### [Task instructions]
Extract the listing in its entirety, keeping each line identical to the original.

### [Material for the task]
────────

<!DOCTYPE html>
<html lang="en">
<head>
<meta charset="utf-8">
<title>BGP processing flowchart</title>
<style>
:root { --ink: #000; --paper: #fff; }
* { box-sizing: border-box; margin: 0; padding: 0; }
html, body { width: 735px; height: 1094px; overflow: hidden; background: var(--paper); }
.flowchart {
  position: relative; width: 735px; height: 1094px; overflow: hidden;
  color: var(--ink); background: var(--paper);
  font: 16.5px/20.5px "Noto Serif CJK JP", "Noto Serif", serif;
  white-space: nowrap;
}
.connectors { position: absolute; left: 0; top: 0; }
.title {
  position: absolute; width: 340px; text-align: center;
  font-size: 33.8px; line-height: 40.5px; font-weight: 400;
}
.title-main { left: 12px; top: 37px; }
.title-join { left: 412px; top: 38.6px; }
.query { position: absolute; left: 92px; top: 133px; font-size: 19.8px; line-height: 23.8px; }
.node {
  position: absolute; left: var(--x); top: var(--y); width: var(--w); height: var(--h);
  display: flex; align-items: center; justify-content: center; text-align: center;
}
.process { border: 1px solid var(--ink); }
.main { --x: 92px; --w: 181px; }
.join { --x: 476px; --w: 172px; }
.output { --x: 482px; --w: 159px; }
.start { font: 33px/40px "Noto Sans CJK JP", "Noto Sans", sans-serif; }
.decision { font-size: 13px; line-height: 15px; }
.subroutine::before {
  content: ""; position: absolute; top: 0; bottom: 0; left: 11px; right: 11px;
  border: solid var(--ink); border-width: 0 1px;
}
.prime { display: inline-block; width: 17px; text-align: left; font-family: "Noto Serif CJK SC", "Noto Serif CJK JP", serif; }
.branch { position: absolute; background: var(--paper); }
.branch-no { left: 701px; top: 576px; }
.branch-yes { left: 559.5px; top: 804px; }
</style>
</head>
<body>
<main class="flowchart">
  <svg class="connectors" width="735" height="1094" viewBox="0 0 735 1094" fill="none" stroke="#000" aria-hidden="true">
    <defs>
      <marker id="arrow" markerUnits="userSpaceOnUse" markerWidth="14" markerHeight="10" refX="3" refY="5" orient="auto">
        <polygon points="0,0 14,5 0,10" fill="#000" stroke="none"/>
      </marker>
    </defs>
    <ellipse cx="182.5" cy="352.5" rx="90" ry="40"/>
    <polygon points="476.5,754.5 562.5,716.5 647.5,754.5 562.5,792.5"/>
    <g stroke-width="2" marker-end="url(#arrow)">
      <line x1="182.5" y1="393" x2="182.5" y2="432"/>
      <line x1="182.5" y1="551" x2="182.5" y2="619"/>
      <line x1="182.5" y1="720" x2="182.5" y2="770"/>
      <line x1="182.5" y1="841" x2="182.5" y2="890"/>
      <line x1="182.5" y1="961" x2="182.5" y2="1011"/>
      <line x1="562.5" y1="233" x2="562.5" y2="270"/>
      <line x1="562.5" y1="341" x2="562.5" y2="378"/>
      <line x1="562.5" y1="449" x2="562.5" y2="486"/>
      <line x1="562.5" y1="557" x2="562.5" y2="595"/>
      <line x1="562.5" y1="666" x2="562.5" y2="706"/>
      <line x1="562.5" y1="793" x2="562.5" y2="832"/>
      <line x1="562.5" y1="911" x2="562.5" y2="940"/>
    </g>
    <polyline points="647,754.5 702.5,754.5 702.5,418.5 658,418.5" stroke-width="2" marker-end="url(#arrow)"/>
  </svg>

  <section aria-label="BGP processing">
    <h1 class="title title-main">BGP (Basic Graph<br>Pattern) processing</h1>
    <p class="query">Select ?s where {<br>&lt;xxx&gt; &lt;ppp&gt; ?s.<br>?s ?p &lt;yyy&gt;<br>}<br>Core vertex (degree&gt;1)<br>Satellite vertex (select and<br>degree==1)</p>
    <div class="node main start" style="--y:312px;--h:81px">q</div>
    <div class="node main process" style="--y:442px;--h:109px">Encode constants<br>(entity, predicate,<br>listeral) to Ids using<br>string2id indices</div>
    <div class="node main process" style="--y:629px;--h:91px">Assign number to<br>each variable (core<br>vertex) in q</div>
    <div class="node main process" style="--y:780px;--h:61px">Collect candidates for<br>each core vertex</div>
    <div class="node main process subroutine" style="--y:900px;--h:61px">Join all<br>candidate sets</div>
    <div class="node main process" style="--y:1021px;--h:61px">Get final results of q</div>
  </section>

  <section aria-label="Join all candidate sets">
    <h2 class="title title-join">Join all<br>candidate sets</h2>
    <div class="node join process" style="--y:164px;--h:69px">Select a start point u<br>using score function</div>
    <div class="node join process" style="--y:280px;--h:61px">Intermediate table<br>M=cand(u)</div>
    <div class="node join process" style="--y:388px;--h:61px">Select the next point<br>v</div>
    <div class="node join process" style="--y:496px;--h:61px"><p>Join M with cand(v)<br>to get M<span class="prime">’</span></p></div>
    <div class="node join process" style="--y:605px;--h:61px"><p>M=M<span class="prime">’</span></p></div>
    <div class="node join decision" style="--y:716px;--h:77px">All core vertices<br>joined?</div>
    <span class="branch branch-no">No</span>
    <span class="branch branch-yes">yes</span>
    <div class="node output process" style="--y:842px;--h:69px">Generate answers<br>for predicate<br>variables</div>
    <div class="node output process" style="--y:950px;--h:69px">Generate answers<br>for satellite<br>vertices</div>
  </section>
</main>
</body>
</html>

────────

### [Task response]
<!DOCTYPE html>
<html lang="en">
<head>
<meta charset="utf-8">
<title>BGP processing flowchart</title>
<style>
:root { --ink: #000; --paper: #fff; }
* { box-sizing: border-box; margin: 0; padding: 0; }
html, body { width: 735px; height: 1094px; overflow: hidden; background: var(--paper); }
.flowchart {
  position: relative; width: 735px; height: 1094px; overflow: hidden;
  color: var(--ink); background: var(--paper);
  font: 16.5px/20.5px "Noto Serif CJK JP", "Noto Serif", serif;
  white-space: nowrap;
}
.connectors { position: absolute; left: 0; top: 0; }
.title {
  position: absolute; width: 340px; text-align: center;
  font-size: 33.8px; line-height: 40.5px; font-weight: 400;
}
.title-main { left: 12px; top: 37px; }
.title-join { left: 412px; top: 38.6px; }
.query { position: absolute; left: 92px; top: 133px; font-size: 19.8px; line-height: 23.8px; }
.node {
  position: absolute; left: var(--x); top: var(--y); width: var(--w); height: var(--h);
  display: flex; align-items: center; justify-content: center; text-align: center;
}
.process { border: 1px solid var(--ink); }
.main { --x: 92px; --w: 181px; }
.join { --x: 476px; --w: 172px; }
.output { --x: 482px; --w: 159px; }
.start { font: 33px/40px "Noto Sans CJK JP", "Noto Sans", sans-serif; }
.decision { font-size: 13px; line-height: 15px; }
.subroutine::before {
  content: ""; position: absolute; top: 0; bottom: 0; left: 11px; right: 11px;
  border: solid var(--ink); border-width: 0 1px;
}
.prime { display: inline-block; width: 17px; text-align: left; font-family: "Noto Serif CJK SC", "Noto Serif CJK JP", serif; }
.branch { position: absolute; background: var(--paper); }
.branch-no { left: 701px; top: 576px; }
.branch-yes { left: 559.5px; top: 804px; }
</style>
</head>
<body>
<main class="flowchart">
  <svg class="connectors" width="735" height="1094" viewBox="0 0 735 1094" fill="none" stroke="#000" aria-hidden="true">
    <defs>
      <marker id="arrow" markerUnits="userSpaceOnUse" markerWidth="14" markerHeight="10" refX="3" refY="5" orient="auto">
        <polygon points="0,0 14,5 0,10" fill="#000" stroke="none"/>
      </marker>
    </defs>
    <ellipse cx="182.5" cy="352.5" rx="90" ry="40"/>
    <polygon points="476.5,754.5 562.5,716.5 647.5,754.5 562.5,792.5"/>
    <g stroke-width="2" marker-end="url(#arrow)">
      <line x1="182.5" y1="393" x2="182.5" y2="432"/>
      <line x1="182.5" y1="551" x2="182.5" y2="619"/>
      <line x1="182.5" y1="720" x2="182.5" y2="770"/>
      <line x1="182.5" y1="841" x2="182.5" y2="890"/>
      <line x1="182.5" y1="961" x2="182.5" y2="1011"/>
      <line x1="562.5" y1="233" x2="562.5" y2="270"/>
      <line x1="562.5" y1="341" x2="562.5" y2="378"/>
      <line x1="562.5" y1="449" x2="562.5" y2="486"/>
      <line x1="562.5" y1="557" x2="562.5" y2="595"/>
      <line x1="562.5" y1="666" x2="562.5" y2="706"/>
      <line x1="562.5" y1="793" x2="562.5" y2="832"/>
      <line x1="562.5" y1="911" x2="562.5" y2="940"/>
    </g>
    <polyline points="647,754.5 702.5,754.5 702.5,418.5 658,418.5" stroke-width="2" marker-end="url(#arrow)"/>
  </svg>

  <section aria-label="BGP processing">
    <h1 class="title title-main">BGP (Basic Graph<br>Pattern) processing</h1>
    <p class="query">Select ?s where {<br>&lt;xxx&gt; &lt;ppp&gt; ?s.<br>?s ?p &lt;yyy&gt;<br>}<br>Core vertex (degree&gt;1)<br>Satellite vertex (select and<br>degree==1)</p>
    <div class="node main start" style="--y:312px;--h:81px">q</div>
    <div class="node main process" style="--y:442px;--h:109px">Encode constants<br>(entity, predicate,<br>listeral) to Ids using<br>string2id indices</div>
    <div class="node main process" style="--y:629px;--h:91px">Assign number to<br>each variable (core<br>vertex) in q</div>
    <div class="node main process" style="--y:780px;--h:61px">Collect candidates for<br>each core vertex</div>
    <div class="node main process subroutine" style="--y:900px;--h:61px">Join all<br>candidate sets</div>
    <div class="node main process" style="--y:1021px;--h:61px">Get final results of q</div>
  </section>

  <section aria-label="Join all candidate sets">
    <h2 class="title title-join">Join all<br>candidate sets</h2>
    <div class="node join process" style="--y:164px;--h:69px">Select a start point u<br>using score function</div>
    <div class="node join process" style="--y:280px;--h:61px">Intermediate table<br>M=cand(u)</div>
    <div class="node join process" style="--y:388px;--h:61px">Select the next point<br>v</div>
    <div class="node join process" style="--y:496px;--h:61px"><p>Join M with cand(v)<br>to get M<span class="prime">’</span></p></div>
    <div class="node join process" style="--y:605px;--h:61px"><p>M=M<span class="prime">’</span></p></div>
    <div class="node join decision" style="--y:716px;--h:77px">All core vertices<br>joined?</div>
    <span class="branch branch-no">No</span>
    <span class="branch branch-yes">yes</span>
    <div class="node output process" style="--y:842px;--h:69px">Generate answers<br>for predicate<br>variables</div>
    <div class="node output process" style="--y:950px;--h:69px">Generate answers<br>for satellite<br>vertices</div>
  </section>
</main>
</body>
</html>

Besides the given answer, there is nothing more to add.